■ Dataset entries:
[Start of section]
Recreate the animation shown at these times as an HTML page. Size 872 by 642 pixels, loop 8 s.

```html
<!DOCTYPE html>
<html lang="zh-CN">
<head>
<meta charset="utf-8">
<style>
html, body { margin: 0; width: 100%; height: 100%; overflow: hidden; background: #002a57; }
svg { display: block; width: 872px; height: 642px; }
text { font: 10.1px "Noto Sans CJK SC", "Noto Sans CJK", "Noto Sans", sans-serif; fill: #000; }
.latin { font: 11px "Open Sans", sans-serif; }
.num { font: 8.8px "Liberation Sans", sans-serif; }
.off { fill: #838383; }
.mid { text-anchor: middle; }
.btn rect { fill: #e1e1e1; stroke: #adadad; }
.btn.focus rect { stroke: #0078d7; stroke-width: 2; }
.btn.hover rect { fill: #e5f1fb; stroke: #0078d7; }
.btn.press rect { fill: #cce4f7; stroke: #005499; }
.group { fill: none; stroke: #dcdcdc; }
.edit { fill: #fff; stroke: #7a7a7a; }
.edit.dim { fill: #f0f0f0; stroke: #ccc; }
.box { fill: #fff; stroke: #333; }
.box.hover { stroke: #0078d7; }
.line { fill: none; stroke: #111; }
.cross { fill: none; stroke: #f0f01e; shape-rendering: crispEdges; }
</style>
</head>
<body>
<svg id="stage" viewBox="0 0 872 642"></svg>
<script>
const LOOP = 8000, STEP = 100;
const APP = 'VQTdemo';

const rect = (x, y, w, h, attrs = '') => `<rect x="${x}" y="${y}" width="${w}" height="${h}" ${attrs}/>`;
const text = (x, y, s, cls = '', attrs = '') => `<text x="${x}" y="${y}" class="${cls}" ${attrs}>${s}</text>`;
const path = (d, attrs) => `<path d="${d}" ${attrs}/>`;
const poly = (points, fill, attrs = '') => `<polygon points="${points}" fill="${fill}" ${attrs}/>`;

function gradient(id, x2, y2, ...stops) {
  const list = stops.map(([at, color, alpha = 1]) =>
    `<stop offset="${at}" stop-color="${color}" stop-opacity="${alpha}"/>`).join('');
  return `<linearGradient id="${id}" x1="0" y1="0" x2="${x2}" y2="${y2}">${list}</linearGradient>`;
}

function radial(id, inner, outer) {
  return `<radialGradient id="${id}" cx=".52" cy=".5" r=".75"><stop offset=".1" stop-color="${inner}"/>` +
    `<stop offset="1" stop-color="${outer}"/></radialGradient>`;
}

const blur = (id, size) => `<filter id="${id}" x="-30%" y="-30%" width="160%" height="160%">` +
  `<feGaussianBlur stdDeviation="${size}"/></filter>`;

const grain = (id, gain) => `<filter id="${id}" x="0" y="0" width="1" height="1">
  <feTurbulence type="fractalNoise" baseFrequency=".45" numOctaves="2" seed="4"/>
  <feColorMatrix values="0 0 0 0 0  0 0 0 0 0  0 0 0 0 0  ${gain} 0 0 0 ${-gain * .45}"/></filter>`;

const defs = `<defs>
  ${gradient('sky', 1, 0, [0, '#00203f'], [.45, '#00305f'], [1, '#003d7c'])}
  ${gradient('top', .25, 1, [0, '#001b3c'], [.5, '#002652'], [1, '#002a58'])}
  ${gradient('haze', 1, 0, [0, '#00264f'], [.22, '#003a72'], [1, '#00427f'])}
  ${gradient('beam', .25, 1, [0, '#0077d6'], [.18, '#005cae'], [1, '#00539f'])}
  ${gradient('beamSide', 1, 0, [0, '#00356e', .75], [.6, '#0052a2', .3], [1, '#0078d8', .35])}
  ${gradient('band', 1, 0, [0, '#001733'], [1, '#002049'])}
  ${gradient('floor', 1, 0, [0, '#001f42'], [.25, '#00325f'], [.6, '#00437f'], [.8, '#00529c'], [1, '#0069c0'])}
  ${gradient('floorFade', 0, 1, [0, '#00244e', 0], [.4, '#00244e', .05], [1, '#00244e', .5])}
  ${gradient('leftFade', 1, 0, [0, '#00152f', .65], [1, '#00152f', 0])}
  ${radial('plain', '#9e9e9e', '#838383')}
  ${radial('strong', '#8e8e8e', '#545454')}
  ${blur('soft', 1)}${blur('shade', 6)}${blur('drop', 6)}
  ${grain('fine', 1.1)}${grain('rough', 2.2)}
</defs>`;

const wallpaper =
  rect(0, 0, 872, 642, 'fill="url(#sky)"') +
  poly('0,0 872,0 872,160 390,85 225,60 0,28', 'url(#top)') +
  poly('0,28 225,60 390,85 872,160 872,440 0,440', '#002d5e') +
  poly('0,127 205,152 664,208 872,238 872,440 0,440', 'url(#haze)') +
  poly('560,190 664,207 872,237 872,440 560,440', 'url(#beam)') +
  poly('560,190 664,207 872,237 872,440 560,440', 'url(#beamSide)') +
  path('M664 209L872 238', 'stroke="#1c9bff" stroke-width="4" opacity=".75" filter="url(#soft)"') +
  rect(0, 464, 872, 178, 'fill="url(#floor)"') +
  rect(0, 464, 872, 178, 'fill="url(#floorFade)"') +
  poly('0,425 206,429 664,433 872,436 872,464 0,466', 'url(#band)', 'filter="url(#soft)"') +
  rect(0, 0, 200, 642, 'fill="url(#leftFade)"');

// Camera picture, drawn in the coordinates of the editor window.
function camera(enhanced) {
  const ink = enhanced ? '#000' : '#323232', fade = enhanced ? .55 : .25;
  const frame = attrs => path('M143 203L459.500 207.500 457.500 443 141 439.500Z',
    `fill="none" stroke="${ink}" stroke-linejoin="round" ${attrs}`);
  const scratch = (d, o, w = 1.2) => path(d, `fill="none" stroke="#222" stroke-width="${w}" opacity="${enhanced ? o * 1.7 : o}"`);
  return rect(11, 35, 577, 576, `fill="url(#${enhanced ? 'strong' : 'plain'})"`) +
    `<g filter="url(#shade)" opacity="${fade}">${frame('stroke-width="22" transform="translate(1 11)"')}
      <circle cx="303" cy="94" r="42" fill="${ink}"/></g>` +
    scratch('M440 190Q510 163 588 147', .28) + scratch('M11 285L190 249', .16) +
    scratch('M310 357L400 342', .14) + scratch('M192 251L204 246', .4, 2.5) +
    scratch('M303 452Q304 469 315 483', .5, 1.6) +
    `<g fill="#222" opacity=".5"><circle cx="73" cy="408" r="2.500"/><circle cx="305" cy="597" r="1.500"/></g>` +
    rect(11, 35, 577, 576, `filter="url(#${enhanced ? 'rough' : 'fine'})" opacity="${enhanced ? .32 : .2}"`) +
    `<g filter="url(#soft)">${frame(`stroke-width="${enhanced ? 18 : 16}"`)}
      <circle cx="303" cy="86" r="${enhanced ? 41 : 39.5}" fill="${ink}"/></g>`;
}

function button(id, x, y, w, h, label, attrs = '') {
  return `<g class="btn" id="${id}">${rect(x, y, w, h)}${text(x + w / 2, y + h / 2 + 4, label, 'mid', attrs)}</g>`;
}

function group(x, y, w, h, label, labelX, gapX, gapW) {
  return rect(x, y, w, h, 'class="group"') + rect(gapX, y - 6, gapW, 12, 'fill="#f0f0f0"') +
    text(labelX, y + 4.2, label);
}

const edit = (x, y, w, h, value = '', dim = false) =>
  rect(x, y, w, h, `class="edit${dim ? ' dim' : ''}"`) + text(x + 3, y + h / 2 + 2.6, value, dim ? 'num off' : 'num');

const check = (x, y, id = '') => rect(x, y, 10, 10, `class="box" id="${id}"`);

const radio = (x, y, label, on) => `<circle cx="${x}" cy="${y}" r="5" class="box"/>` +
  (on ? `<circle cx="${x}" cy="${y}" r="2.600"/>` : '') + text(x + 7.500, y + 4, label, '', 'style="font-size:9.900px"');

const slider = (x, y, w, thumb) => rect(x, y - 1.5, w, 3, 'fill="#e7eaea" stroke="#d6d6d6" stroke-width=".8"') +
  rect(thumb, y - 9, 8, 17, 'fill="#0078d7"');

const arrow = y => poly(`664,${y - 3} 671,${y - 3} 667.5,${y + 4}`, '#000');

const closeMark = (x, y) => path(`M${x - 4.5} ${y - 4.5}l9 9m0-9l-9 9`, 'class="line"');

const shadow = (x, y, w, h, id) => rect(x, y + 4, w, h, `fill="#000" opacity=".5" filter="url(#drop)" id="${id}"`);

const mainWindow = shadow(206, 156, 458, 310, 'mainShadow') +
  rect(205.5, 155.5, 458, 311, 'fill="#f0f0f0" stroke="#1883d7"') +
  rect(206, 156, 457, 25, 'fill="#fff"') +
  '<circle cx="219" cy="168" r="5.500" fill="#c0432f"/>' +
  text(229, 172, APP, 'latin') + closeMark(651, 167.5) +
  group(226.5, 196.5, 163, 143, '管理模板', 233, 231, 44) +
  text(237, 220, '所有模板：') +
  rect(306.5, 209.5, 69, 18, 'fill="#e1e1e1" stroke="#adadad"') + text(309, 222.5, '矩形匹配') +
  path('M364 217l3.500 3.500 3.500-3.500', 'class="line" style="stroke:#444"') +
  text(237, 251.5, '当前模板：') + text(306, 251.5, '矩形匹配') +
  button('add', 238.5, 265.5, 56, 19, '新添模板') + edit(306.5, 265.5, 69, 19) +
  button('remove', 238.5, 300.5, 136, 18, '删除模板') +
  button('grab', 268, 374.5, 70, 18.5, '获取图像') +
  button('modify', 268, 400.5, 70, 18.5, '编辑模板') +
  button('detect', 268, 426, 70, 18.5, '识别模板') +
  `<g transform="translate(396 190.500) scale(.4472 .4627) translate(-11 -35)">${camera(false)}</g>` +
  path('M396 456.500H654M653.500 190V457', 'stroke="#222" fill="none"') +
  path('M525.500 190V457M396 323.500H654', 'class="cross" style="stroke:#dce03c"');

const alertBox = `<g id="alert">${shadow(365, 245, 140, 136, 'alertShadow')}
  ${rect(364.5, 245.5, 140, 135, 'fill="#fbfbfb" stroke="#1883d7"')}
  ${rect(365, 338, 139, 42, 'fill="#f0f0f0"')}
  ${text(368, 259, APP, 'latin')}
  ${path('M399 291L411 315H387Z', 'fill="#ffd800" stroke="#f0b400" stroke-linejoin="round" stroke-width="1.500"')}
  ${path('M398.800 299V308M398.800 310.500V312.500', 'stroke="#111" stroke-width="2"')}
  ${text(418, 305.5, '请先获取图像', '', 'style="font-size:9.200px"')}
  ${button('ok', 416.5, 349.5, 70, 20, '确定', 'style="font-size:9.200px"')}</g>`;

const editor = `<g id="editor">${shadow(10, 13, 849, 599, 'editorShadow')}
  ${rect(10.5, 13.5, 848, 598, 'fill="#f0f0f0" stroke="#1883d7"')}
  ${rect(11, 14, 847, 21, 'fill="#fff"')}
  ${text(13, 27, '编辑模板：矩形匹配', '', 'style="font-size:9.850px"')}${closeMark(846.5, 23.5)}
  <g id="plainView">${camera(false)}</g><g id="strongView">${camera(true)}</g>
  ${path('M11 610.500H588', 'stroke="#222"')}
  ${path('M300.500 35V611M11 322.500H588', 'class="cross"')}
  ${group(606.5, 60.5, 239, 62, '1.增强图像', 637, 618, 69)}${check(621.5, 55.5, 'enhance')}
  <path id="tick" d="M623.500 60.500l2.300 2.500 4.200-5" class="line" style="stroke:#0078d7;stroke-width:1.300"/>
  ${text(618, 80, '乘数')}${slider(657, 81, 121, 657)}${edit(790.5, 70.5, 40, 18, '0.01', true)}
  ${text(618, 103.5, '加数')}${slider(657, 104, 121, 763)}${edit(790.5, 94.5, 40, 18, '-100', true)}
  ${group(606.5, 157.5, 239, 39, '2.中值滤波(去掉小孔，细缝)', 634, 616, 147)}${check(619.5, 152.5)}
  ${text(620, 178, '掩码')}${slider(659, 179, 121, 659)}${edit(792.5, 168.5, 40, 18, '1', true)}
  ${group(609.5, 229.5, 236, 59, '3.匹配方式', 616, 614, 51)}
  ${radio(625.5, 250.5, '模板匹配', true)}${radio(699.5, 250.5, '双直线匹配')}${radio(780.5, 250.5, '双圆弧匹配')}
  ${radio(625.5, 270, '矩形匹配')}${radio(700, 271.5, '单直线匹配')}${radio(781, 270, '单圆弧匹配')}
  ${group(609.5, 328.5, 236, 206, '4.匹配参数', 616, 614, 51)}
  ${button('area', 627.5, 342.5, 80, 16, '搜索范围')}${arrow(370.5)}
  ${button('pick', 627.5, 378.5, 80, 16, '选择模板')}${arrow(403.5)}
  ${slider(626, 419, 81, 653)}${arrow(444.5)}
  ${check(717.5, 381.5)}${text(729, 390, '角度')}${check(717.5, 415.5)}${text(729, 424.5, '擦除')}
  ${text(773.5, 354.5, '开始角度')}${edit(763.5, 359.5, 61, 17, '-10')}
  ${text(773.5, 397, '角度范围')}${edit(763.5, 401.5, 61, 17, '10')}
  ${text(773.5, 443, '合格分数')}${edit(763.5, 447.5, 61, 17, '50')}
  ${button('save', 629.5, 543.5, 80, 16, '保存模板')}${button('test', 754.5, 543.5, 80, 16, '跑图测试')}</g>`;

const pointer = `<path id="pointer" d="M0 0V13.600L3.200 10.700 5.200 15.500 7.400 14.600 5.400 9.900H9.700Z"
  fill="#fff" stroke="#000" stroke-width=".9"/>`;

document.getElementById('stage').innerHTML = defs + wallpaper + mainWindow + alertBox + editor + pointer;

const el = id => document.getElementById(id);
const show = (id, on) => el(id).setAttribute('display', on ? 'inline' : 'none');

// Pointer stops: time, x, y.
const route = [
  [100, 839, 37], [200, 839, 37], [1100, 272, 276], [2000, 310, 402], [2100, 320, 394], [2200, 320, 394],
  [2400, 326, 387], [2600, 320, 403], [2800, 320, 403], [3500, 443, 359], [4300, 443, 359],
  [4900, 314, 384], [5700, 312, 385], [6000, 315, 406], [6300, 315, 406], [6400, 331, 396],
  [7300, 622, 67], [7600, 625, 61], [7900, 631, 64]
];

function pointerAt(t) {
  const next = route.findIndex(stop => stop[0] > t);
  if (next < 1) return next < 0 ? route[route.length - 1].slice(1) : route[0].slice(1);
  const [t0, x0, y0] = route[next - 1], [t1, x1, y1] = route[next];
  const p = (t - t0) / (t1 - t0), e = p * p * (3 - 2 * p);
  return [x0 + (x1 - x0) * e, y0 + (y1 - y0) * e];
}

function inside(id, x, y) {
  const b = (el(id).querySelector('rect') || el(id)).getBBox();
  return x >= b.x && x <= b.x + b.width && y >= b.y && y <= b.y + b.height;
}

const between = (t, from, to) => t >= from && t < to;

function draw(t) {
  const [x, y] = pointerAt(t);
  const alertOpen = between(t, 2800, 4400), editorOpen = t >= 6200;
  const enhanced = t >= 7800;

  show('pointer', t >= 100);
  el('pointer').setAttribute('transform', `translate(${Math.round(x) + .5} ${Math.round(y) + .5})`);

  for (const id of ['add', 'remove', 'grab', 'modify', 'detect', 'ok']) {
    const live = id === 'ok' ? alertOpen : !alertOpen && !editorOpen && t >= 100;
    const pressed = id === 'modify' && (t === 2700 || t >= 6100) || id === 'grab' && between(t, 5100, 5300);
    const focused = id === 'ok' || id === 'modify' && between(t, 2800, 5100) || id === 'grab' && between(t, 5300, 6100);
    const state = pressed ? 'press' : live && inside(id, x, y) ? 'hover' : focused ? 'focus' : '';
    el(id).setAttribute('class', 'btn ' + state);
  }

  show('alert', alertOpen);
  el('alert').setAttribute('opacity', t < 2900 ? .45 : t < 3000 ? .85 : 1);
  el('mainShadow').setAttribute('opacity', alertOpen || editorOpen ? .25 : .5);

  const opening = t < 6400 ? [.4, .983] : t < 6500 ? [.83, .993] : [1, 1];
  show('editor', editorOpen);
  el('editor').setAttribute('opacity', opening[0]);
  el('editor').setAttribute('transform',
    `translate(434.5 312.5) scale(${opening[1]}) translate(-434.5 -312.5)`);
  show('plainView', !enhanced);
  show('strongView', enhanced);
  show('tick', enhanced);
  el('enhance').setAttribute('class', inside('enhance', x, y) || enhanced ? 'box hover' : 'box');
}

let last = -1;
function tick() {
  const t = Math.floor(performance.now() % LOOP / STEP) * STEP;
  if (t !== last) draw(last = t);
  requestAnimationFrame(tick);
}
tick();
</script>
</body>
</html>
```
[End of section]
[Start of section]
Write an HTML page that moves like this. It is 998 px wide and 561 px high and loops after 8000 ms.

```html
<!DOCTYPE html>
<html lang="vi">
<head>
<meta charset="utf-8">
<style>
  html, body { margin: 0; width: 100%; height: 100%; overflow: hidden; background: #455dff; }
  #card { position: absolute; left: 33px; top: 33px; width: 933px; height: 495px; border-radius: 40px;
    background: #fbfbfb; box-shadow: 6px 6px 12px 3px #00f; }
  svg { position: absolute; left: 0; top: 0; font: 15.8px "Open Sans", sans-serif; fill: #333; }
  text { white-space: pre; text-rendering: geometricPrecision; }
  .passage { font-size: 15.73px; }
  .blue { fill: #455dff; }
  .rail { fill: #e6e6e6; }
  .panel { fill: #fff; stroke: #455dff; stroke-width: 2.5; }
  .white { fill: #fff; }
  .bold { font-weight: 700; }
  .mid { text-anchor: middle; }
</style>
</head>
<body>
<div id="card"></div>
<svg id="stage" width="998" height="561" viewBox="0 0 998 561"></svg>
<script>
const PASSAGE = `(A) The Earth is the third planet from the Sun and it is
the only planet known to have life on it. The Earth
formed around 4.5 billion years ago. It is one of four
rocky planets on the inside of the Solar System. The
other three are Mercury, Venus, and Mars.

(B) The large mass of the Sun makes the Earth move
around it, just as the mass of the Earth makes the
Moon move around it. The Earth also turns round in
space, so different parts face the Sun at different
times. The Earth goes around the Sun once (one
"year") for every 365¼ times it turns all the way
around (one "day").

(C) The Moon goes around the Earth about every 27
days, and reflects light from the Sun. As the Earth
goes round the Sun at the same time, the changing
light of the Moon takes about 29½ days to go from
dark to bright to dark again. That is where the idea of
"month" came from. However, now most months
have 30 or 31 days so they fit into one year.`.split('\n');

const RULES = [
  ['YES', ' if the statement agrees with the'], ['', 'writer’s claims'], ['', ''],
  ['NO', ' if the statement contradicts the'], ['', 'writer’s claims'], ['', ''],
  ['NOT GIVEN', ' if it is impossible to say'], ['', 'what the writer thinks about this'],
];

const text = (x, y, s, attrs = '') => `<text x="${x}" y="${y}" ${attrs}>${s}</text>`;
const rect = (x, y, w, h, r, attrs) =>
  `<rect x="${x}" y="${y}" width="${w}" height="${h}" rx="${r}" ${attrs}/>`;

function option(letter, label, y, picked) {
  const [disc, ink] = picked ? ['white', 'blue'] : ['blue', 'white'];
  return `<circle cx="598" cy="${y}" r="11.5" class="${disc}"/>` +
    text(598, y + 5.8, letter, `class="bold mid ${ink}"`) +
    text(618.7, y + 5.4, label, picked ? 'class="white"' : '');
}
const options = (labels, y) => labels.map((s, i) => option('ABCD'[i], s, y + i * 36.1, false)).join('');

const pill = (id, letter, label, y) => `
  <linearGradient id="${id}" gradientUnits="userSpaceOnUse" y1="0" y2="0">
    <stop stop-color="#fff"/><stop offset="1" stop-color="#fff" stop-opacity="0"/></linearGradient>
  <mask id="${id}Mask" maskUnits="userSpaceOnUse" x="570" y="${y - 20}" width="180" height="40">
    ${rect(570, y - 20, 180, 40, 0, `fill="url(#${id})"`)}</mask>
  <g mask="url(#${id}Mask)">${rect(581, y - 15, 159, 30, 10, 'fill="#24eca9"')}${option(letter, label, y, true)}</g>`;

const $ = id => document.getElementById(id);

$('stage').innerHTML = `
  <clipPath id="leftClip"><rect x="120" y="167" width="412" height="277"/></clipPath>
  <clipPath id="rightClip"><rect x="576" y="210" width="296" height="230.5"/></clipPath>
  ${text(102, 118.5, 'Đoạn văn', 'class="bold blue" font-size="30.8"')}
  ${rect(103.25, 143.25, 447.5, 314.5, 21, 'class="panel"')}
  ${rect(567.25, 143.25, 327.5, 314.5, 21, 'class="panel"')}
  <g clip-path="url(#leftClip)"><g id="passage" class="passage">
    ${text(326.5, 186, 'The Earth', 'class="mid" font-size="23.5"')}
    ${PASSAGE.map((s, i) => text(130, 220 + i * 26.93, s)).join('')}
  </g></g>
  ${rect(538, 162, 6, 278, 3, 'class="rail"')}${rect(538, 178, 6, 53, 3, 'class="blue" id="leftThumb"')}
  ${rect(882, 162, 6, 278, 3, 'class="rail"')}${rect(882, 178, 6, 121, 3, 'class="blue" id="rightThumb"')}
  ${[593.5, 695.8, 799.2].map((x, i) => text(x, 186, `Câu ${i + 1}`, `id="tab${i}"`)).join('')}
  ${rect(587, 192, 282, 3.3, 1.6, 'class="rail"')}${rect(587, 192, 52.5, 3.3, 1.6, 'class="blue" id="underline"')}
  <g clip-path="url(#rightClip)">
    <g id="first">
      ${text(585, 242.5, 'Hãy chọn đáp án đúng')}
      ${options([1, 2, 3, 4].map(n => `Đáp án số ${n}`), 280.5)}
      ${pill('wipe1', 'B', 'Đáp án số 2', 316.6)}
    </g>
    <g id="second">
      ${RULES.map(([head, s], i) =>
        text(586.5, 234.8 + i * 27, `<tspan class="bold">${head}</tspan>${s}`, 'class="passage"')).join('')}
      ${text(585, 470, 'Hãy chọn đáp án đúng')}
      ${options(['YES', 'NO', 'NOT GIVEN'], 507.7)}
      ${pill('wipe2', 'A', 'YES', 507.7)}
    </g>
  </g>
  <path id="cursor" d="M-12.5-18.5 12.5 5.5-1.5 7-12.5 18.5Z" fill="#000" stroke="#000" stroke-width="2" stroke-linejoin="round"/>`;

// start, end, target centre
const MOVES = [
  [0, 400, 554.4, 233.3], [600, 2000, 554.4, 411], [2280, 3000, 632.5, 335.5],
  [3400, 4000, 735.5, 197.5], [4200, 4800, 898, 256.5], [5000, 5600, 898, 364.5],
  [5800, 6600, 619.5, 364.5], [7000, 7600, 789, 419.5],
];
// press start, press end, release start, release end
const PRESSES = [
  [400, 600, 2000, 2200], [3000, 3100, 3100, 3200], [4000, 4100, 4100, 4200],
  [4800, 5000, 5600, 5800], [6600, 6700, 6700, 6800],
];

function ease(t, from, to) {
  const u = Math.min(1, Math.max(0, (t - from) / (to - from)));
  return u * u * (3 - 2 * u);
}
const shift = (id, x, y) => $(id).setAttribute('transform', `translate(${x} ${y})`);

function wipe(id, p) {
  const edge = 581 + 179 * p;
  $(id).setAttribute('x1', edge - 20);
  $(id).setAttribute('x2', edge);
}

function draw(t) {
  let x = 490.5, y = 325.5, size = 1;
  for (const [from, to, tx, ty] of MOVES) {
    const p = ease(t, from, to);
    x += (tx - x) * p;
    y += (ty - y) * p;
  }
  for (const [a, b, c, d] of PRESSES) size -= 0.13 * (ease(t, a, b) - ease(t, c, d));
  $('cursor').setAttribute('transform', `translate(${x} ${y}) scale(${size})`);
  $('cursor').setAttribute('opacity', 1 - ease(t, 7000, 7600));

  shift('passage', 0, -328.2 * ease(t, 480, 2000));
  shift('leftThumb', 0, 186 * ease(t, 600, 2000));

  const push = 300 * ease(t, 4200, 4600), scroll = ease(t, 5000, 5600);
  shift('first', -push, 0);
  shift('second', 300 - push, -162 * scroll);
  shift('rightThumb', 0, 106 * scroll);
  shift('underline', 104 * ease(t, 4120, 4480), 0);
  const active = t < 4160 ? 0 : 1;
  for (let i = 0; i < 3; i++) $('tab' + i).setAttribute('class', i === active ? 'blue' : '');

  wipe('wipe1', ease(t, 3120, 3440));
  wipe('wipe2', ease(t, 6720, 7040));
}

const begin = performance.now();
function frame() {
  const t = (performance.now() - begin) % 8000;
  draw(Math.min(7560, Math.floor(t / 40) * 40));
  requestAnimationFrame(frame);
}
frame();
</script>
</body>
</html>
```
[End of section]
■ What this task involves: Every line above that holds the string "around" should be copied out.

■ Response for this exercise:
formed around 4.5 billion years ago. It is one of four
around it, just as the mass of the Earth makes the
Moon move around it. The Earth also turns round in
times. The Earth goes around the Sun once (one
around (one "day").
(C) The Moon goes around the Earth about every 27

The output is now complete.